In April 2014, the city of Flint, Michigan changed its water source from the Detroit Water and Sewerage Department to the Flint River. The decision was politically controversial and debated from the onset. Problems with the change stemmed from the fact that the Flint River water was not chemically treated with corrosion control measures. Therefore, as it entered houses via lead pipes, it became contaminated from pipes leaching lead. This is dangerous when that lead-filled water is used for household utilities and drinking.
The focus of media attention was directed towards its danger to children. In a news article from January 2016, Jamie Gaskin, the CEO of the United Way of Genesee County, stated that between 6,000 and 12,000 children were exposed to lead-contaminated water. Hurley Medical Center in Flint performed research showing results that children with elevated blood-lead levels rose from 2.4% to 4.9%. Some areas even saw increases from 4.0% to 10.6%. However, research showing levels of lead in the average resident’s blood is tremendously difficult to obtain and would be hard to even research due to a vast variety of factors.
So how can it affect the children who have been exposed?
Although it varies slightly by laboratory, most consider the normal amount of lead in an adult patient’s blood to be less than 10 micrograms per deciliter. For children, the normal range is less than 5 micrograms/deciliter. Testing is usually performed when there are children in households with known lead piping, especially in urban districts, or if they show learning disabilities. Industrial workers should also be tested as well. These are the main populations at risk for higher than normal lead exposure. Additional methods of exposure include soil and paint; high exposure can lead to lead toxicity both acutely and over time. Acute symptoms would require a large amount of lead to enter the blood stream quickly. Symptoms may include, but are not limited to fatigue, muscle weakness, decreased sensation to touch, nausea, vomiting, anemia, shortness of breath, lethargy, and kidney damage.

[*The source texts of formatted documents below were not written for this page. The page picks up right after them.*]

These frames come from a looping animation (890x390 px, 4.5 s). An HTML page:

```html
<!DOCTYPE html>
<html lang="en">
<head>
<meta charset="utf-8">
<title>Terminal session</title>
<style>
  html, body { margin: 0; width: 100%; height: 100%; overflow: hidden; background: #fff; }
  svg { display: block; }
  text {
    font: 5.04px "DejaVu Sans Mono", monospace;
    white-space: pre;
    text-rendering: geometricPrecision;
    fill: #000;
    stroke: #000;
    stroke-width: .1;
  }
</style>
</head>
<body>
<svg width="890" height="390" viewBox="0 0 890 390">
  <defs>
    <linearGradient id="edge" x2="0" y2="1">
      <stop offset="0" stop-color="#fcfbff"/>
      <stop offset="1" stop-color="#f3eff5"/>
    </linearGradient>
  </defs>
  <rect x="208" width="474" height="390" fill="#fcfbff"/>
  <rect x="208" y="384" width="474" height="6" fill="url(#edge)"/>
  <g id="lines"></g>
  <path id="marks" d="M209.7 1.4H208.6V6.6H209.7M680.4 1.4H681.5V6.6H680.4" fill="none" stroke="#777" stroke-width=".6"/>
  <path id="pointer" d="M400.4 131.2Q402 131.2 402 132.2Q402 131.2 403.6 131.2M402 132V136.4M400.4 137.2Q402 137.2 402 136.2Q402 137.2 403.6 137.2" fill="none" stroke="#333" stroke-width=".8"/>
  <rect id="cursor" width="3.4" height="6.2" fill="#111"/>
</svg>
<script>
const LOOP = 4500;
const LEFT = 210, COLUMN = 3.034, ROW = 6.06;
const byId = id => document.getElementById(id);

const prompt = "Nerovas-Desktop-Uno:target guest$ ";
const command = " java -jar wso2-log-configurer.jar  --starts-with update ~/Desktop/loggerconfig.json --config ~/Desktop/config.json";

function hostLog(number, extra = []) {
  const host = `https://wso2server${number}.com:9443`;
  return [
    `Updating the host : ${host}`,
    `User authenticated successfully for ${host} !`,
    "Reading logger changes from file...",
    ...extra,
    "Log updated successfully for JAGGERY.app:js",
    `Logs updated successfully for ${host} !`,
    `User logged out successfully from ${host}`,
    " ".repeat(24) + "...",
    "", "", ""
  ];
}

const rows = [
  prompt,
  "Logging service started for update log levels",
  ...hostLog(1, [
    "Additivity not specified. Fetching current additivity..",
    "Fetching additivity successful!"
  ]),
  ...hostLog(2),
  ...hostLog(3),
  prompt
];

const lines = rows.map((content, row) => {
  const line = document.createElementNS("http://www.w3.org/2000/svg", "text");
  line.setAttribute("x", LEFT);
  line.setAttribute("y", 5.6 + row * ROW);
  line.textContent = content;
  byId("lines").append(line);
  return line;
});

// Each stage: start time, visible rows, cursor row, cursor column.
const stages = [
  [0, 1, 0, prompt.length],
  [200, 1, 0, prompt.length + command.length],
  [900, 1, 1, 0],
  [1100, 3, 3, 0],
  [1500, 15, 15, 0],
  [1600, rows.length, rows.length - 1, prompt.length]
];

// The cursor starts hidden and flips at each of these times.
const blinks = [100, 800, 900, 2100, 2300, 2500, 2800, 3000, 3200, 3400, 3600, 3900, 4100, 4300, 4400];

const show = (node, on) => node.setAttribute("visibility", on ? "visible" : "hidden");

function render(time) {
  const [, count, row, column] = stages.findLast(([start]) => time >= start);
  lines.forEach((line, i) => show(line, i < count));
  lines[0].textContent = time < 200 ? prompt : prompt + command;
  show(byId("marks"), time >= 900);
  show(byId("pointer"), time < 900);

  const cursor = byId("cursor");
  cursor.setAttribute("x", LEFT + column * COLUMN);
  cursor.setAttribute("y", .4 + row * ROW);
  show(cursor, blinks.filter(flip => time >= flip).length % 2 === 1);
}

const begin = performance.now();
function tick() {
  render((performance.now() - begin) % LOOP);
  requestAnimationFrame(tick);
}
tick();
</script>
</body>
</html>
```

Even more concerning, however, are the symptoms that develop over time in children from the early exposure. In addition to some of the previously mentioned symptoms, learning disabilities, such as memory and motor skills, can be prevalent. Lead is a neurotoxin which can produce irreversible damage. It has even been shown to have a correlation with ADHD (attention deficit hyperactivity disorder), aggression, and delinquency.
The updated reports from February 2016 indicate that Flint mayor Karen Weaver plans to begin replacement of 15,000 water service lines containing lead piping immediately at an estimated cost of $55 million. A great deal of attention both on the political controversy and scrutiny of Michigan Governor Rick Snyder is still largely at play with many celebrity figures adding to the situation both in form of commentary and philanthropy. I’ll leave the political side for the politicians to discuss, as my concern revolves around ensuring we supply all families with the proper water supply, especially the innocent children of Flint, Michigan.
For the latest developments on the Flint water crisis, please visit https://www.cnn.com/2016/03/04/us/flint-water-crisis-fast-facts/index.html
Dr. Fiani is a neurosurgery resident with Desert Regional Medical Center’s Graduate Medical Education Program. He is from Michigan and a graduate of Michigan State University’s medical school.